Motive • Holmes made the hotel for easy and efficient kills. • He collected life insurance policies on his employed victims. • He also dissected his victims, stripped them of flesh, and sold the body parts to medical schools. • Eventually skeletonized certain bodies and made them in the models for medical schools.
Life after the Castle • Holmes abandoned the Castle in Chicago, moved to Fort Worth, Texas, and planned to do the same thing. • However, Holmes found that the law enforcement in Texas was much more strict, so he left. • He traveled from town to town, in the US and Canada.
Life after the Castle • In July, 1894, Holmes was incarcerated for the first time, for horse swindling. He was bailed out quickly. • While in jail, he formed a plan with an inmate, Marion Hedgepath. • Plan included taking an insurance policy out on his life, and then faking his death, however, it failed when the insurance company refused to pay, due to suspicion.
Life after the Castle • Holmes made the same plan with his long time associate, Pitezel. • Instead of faking his death, he instead killed Pitezel and took the $10000 for himself. • He took custody of 3 of Pitezel’s children, and traveled around the Northern US. • He killed 2 of the children in Toronto, and the other in Indianapolis.
Capture and Arrest • A member of the Pinkerton Government Services, Detective Frank P. Geyer, was assigned to look for Holmes and the 3 children. • Geyer found the corpses of the 2 girls in Toronto, and the remains of the boy in Indianapolis, which essentially sealed Holmes’ fate. • Hedgepath, Holmes’ former inmate, gave the police information about him, and he was arrested in on November 17th, 1894.
Trial • Holmes was first tried for the murder of Benjamin Pitezel, to which he confessed. • Was then tried for 30 murders in Chicago, Indianapolis, and Toronto, found guilty. • Throughout the trial, he gave multiple accounts from his life.
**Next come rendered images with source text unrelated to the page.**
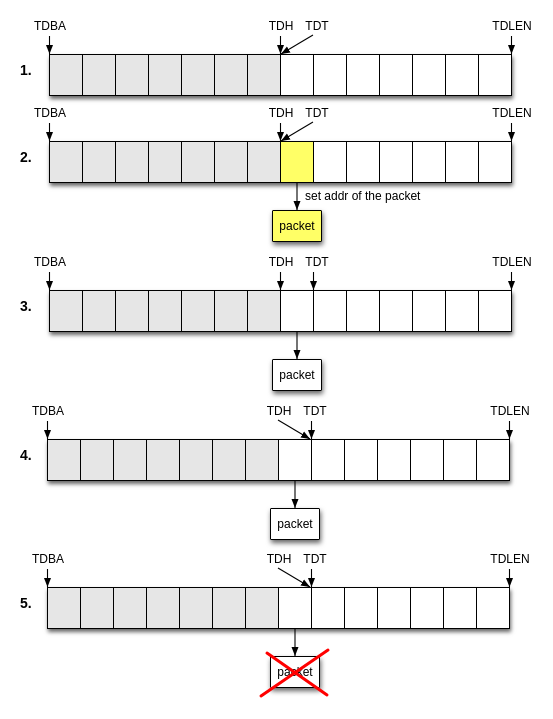
<!DOCTYPE html>
<html lang="en">
<head>
<meta charset="utf-8">
<title>Transmit descriptor ring</title>
<style>
:root { --ink: #000; --used: #e6e6e6; --free: #fff; --active: #ffff66; --cross: #f00; --shadow: rgba(0,0,0,.6); }
* { box-sizing: border-box; }
html, body { margin: 0; overflow: hidden; background: var(--free); }
.diagram { position: relative; width: 553px; height: 719px; overflow: hidden; background: var(--free); color: var(--ink); font: 12px/14px "Liberation Sans", Arial, sans-serif; }
.step { position: absolute; left: 49px; width: 463px; height: 42px; }
.step.shifted { left: 47px; }
.number { position: absolute; left: -29px; top: 8px; margin: 0; font-size: 14px; line-height: 16px; font-weight: bold; }
.shifted .number { left: -27px; }
.ring { display: grid; grid-template-columns: repeat(14, 33px); width: 463px; height: 42px; border: 1px solid var(--ink); border-left: 0; background: var(--free); box-shadow: 1px 3px 4px var(--shadow); }
.ring span { border-left: 1px solid var(--ink); }
.ring span:nth-child(-n+7) { background: var(--used); }
.ring .active { background: var(--active); }
.label { position: absolute; top: -35px; transform: translateX(-50%); white-space: nowrap; }
.tdba { left: 1px; }
.tdh { left: 232px; }
.tdt { left: 268px; }
.tdlen { left: 463px; }
.note { position: absolute; left: 256px; top: 48px; white-space: nowrap; }
.packet { position: absolute; left: 223px; top: 69px; width: 50px; height: 32px; display: flex; align-items: center; justify-content: center; border: 1px solid var(--ink); border-radius: 1px; background: var(--free); box-shadow: 1px 3px 5px var(--shadow); }
.packet.active { background: var(--active); }
.arrows { position: absolute; left: 0; top: 0; width: 553px; height: 719px; }
.arrow { stroke: var(--ink); stroke-width: 1.1; marker-end: url(#head); }
.cross { stroke: var(--cross); stroke-width: 3; stroke-linecap: round; }
</style>
</head>
<body>
<main class="diagram">
  <section class="step" style="top:54px">
    <h2 class="number">1.</h2>
    <div class="ring"><span></span><span></span><span></span><span></span><span></span><span></span><span></span><span></span><span></span><span></span><span></span><span></span><span></span><span></span></div>
    <span class="label tdba">TDBA</span><span class="label tdh">TDH</span><span class="label tdt">TDT</span><span class="label tdlen">TDLEN</span>
  </section>

  <section class="step" style="top:141px">
    <h2 class="number">2.</h2>
    <div class="ring"><span></span><span></span><span></span><span></span><span></span><span></span><span></span><span class="active"></span><span></span><span></span><span></span><span></span><span></span><span></span></div>
    <span class="label tdba">TDBA</span><span class="label tdh">TDH</span><span class="label tdt">TDT</span><span class="label tdlen">TDLEN</span>
    <span class="note">set addr of the packet</span>
    <div class="packet active">packet</div>
  </section>

  <section class="step" style="top:290px">
    <h2 class="number">3.</h2>
    <div class="ring"><span></span><span></span><span></span><span></span><span></span><span></span><span></span><span></span><span></span><span></span><span></span><span></span><span></span><span></span></div>
    <span class="label tdba">TDBA</span><span class="label tdh">TDH</span><span class="label tdt">TDT</span><span class="label tdlen">TDLEN</span>
    <div class="packet">packet</div>
  </section>

  <section class="step shifted" style="top:439px">
    <h2 class="number">4.</h2>
    <div class="ring"><span></span><span></span><span></span><span></span><span></span><span></span><span></span><span></span><span></span><span></span><span></span><span></span><span></span><span></span></div>
    <span class="label tdba">TDBA</span><span class="label tdh">TDH</span><span class="label tdt">TDT</span><span class="label tdlen">TDLEN</span>
    <div class="packet">packet</div>
  </section>

  <section class="step shifted" style="top:587px">
    <h2 class="number">5.</h2>
    <div class="ring"><span></span><span></span><span></span><span></span><span></span><span></span><span></span><span></span><span></span><span></span><span></span><span></span><span></span><span></span></div>
    <span class="label tdba">TDBA</span><span class="label tdh">TDH</span><span class="label tdt">TDT</span><span class="label tdlen">TDLEN</span>
    <div class="packet">packet</div>
  </section>

  <svg class="arrows" viewBox="0 0 553 719" aria-hidden="true">
    <defs>
      <marker id="head" markerUnits="userSpaceOnUse" markerWidth="10" markerHeight="8" refX="9" refY="4" orient="auto"><polygon points="0,0.5 9,4 0,7.5"/></marker>
      <g id="ends">
        <line class="arrow" x1="0.5" y1="-18" x2="0.5" y2="0"/>
        <line class="arrow" x1="462.5" y1="-18" x2="462.5" y2="0"/>
      </g>
      <line id="head-down" class="arrow" x1="231.5" y1="-18" x2="231.5" y2="0"/>
      <line id="tail-down" class="arrow" x1="264.5" y1="-18" x2="264.5" y2="0"/>
      <line id="tail-back" class="arrow" x1="264" y1="-19" x2="232" y2="0"/>
      <line id="head-forward" class="arrow" x1="231" y1="-19" x2="263" y2="0"/>
      <line id="to-packet" class="arrow" x1="248" y1="42" x2="248" y2="69"/>
    </defs>
    <g transform="translate(49 54)"><use href="#ends"/><use href="#head-down"/><use href="#tail-back"/></g>
    <g transform="translate(49 141)"><use href="#ends"/><use href="#head-down"/><use href="#tail-back"/><use href="#to-packet"/></g>
    <g transform="translate(49 290)"><use href="#ends"/><use href="#head-down"/><use href="#tail-down"/><use href="#to-packet"/></g>
    <g transform="translate(47 439)"><use href="#ends"/><use href="#head-forward"/><use href="#tail-down"/><use href="#to-packet"/></g>
    <g transform="translate(47 587)"><use href="#ends"/><use href="#head-forward"/><use href="#tail-down"/><use href="#to-packet"/></g>
    <g class="cross"><line x1="267" y1="653" x2="327" y2="695"/><line x1="328" y1="650" x2="261" y2="696"/></g>
  </svg>
</main>
</body>
</html>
He first claimed innocence and said he was possessed by Satan, but was denied the plea for insanity.
Execution • H.H. Holmes was hanged at Moyamensing Prison, in Philadelphia, where he was kept prisoner. • While awaiting his execution, Holmes showed no sign of fear or anxiety, and was very calm. • His neck did not snap, but he instead was strangled over the course of 15 minutes. • Was pronounced dead on May 7th, 1896.
Final Results • Estimated 20-200 kills. • 9 were confirmed, but he confessed to 27. • Killed from 1888 to 1894 • Convicted of 4 counts of 1st degree murder, and 6 counts of attempted murder
Works Cited • Biography. A&E, Web. 4 Nov. 2013. <http://www.biography.com/people/hh-holmes-307622>. • Cliff Notes. Houghton Mifflin Harcourt, Web. 4 Nov. 2013. <http://www.cliffsnotes.com/literature/d/the-devil-in-the-white-city/book-summary>. • Fold3. Ancestry, Web. 4 Nov. 2013. <http://www.fold3.com/image/216160526/>. The Chicago Tribune from August 18th, 1895, about H.H. Holmes and his life. • TruTV. TEM, Web. 4 Nov. 2013. <http://www.trutv.com/library/crime/serial_killers/history/holmes/index_1.html>. • Wikipedia. Wikimedia Foundation, Inc., Web. 4 Nov. 2013. <http://en.wikipedia.org/wiki/H._H._Holmes>.